Later, Galavant manages to bro-out with King Richard after gossiping with him about Madalena and her hideous feet, and the two put on a drunken number about their super-stealthy mission to kill Kingsley so Richard won’t have to fight Gareth to the death (he optioned himself for the battle, heroically, stupidly) and Galavant and his crew can go free. Of course, they fail spectacularly, and now both of them end up in the dungeon. Remember last week when I said the show managed to not feel stagnant, and in fact grew a bit, in the dingy underworld? Two episodes later, and that stagnation has seeped in.

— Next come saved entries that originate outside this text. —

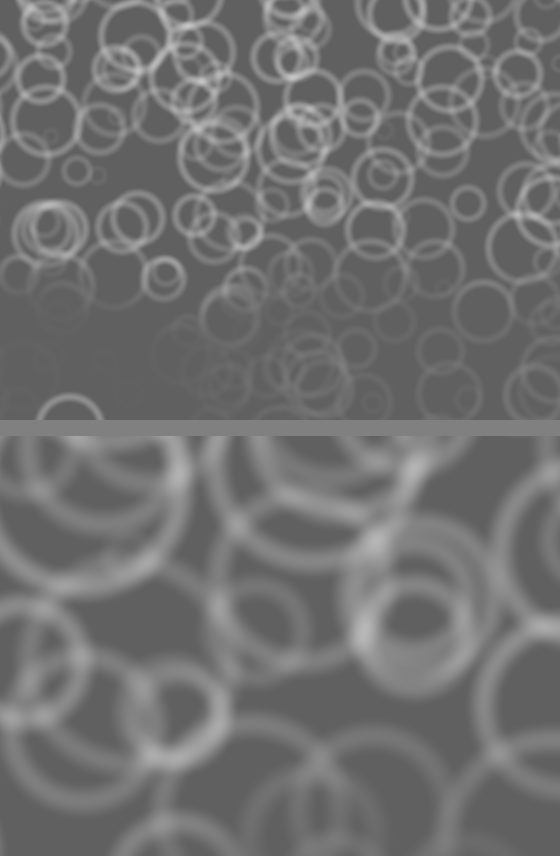
Top: the whole. Bottom: its middle third, enlarged.
This background is drawn by a WebGL 2 fragment shader. Its source:

```glsl
#version 300 es
precision highp float;

#define CELL_SIZE 0.2
#define MAX_RINGS 8
#define MEAN_RINGS 4.7
#define CROWD_SWING 1.9
#define MIN_RADIUS 0.014
#define MAX_RADIUS 0.083
#define STROKE_EDGE 0.0165
#define GLOW_MIN 0.15
#define GLOW_MAX 0.29
#define BASE_GREY 0.376

uniform vec2 u_resolution;
out vec4 fragColor;

vec4 hash4(vec3 key) {
    vec4 h = fract(key.xyzx * vec4(0.1031, 0.1030, 0.0973, 0.1099));
    h += dot(h, h.wzxy + 33.33);
    return fract((h.xxyz + h.yzzw) * h.zywx);
}

// Blurred circular stroke; small rings get a thinner line
float ringMask(vec2 p, vec2 centre, float radius) {
    float thin = mix(0.7, 1.0, smoothstep(0.01, 0.05, radius));
    float d = abs(length(p - centre) - radius);
    return 1.0 - smoothstep(0.0, STROKE_EDGE * thin, d);
}

// Light let through by the rings of one cell
float cellDarkness(vec2 p, vec2 cell) {
    vec4 cluster = hash4(vec3(cell + 17.0, 3.0));
    float crowding = MEAN_RINGS - CROWD_SWING * cos((cell.x - 1.0) * 1.5708);
    float count = crowding + 3.0 * (cluster.x - 0.5);
    float darkness = 1.0;

    for (int i = 0; i < MAX_RINGS; i++) {
        float id = float(i);
        vec4 ring = hash4(vec3(cell + 41.0, id * 7.0 + 11.0));
        vec2 place = mix(cluster.yz, ring.xy, vec2(0.75, 0.9));
        float radius = mix(MIN_RADIUS, MAX_RADIUS, pow(ring.z, 0.75));

        float glow = mix(GLOW_MIN, GLOW_MAX, ring.w);
        glow *= mix(0.25, 1.0, smoothstep(0.012, 0.05, radius));
        glow *= step(id + 0.5, count);
        darkness *= 1.0 - glow * ringMask(p, (cell + place) * CELL_SIZE, radius);
    }
    return darkness;
}

// Rings dissolve toward the bottom, most strongly on the left
float heightFade(vec2 p, float aspect) {
    float across = p.x / aspect;
    float floorLevel = mix(0.06, 0.30, smoothstep(0.25, 0.65, across));
    float edge = 0.30 + 0.05 * sin(across * 11.0 + 1.2) + 0.07 * across;
    return mix(floorLevel, 1.0, smoothstep(edge - 0.10, edge + 0.12, p.y));
}

void main() {
    vec2 p = gl_FragCoord.xy / u_resolution.y;
    float aspect = u_resolution.x / u_resolution.y;

    // Every ring reaches less than half a cell, so four cells suffice
    vec2 corner = floor(p / CELL_SIZE - 0.5);
    float darkness = 1.0;
    for (int k = 0; k < 4; k++) {
        vec2 offset = vec2(float(k % 2), float(k / 2));
        darkness *= cellDarkness(p, corner + offset);
    }
    float light = (1.0 - darkness) * heightFade(p, aspect);

    // Fresh bright ring rising from the lower edge
    float rising = GLOW_MAX * ringMask(p, vec2(0.125 * aspect, -0.02), 0.075);
    light = 1.0 - (1.0 - light) * (1.0 - rising);

    fragColor = vec4(vec3(mix(BASE_GREY, 1.0, light)), 1.0);
}
```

There’s some fun to be had during that drunk bender in the episode’s middle, though. Especially when Gal glances over at Isabella’s “mommy” and notes, “I’m so excited about Isabella getting older. Way to keep it iron tight.” Otherwise, the jokes are more hit-and-miss, the songs more forced, the humor not as fast-paced, and even the characters feel ready to get on with it all once the final two minutes finally kick everyone out of jail.
There’s some decent teases left in those final moments, though, in terms of character disruptions and geographical displacements amongst them, but the show seems all too ready to keep going – giving none of its main characters a tidy season-ending bow – without any hint from the network as to whether or not another season will happen. Galavant and Richard are sailing with the pirates, Isabella and most everyone else retreats to her cousin’s, and Magdalena perhaps most notably kills Kingsley and names Gareth in his stead.

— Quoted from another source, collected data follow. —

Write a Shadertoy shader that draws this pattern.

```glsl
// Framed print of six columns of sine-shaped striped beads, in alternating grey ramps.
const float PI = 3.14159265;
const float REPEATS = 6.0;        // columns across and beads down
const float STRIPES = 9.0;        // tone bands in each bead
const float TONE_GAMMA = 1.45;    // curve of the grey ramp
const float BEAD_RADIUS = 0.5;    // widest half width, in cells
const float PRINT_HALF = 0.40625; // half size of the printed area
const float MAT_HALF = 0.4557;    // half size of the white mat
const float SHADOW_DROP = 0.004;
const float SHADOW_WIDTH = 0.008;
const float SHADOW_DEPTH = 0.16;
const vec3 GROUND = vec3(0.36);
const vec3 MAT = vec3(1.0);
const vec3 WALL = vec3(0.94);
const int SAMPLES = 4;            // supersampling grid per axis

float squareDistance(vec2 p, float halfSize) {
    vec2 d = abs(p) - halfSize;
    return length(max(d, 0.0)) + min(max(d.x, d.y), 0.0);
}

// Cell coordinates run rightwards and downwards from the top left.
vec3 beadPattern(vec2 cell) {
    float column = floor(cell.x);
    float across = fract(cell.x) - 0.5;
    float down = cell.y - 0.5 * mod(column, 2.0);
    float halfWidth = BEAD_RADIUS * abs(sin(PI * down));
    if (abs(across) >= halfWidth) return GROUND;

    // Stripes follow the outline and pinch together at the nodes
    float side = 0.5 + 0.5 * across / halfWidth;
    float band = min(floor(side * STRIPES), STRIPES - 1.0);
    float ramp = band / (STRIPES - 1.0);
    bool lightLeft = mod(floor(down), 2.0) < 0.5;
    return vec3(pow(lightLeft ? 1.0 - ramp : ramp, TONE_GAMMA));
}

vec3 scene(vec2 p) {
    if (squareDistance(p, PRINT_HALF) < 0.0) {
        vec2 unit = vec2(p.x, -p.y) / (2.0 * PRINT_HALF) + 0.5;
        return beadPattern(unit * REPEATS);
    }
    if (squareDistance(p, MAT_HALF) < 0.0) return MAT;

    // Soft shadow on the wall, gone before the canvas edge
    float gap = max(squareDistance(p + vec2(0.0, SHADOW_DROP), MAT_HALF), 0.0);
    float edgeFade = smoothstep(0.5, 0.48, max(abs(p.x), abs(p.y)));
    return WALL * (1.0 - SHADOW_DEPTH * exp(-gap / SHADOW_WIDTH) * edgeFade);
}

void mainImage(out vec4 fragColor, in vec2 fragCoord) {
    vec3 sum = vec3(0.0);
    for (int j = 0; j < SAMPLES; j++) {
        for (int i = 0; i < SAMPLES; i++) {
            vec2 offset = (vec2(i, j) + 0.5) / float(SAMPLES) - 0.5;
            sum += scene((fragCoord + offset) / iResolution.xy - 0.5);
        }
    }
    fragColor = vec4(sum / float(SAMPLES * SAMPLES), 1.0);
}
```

The good Jester sings us out, of course – “Will Gareth and the queen/Rule the entire scene/Will all the singing/Kill our Nielsen ratings?” – reminding you of the show at its meta-humor best, but it doesn’t quite wipe the preceding hour from memory, either. Galavant, even in its weakest final hour, is still easy to love. The final two episodes aren’t so bad as to taint everything that came before, and though it dumps its best villain (Magdalena) for a lesser one (Kingsley) and repeatedly stumbles on story and musical numbers, a 6/8 episode batting average ain’t so bad. Especially for a show as delightfully experimental as this.
“Sid, the peasants, our entire crew/Will they be back for season two?” I’m not sure, but Galavant provided me with enough emphatically zany moments on a such a dreary modern TV landscape that even though it somewhat fizzled out in the end, I’ll be more than happy to tune in again next time on Gaaaalaaaavaaaant.
Sorry, I had to at least once.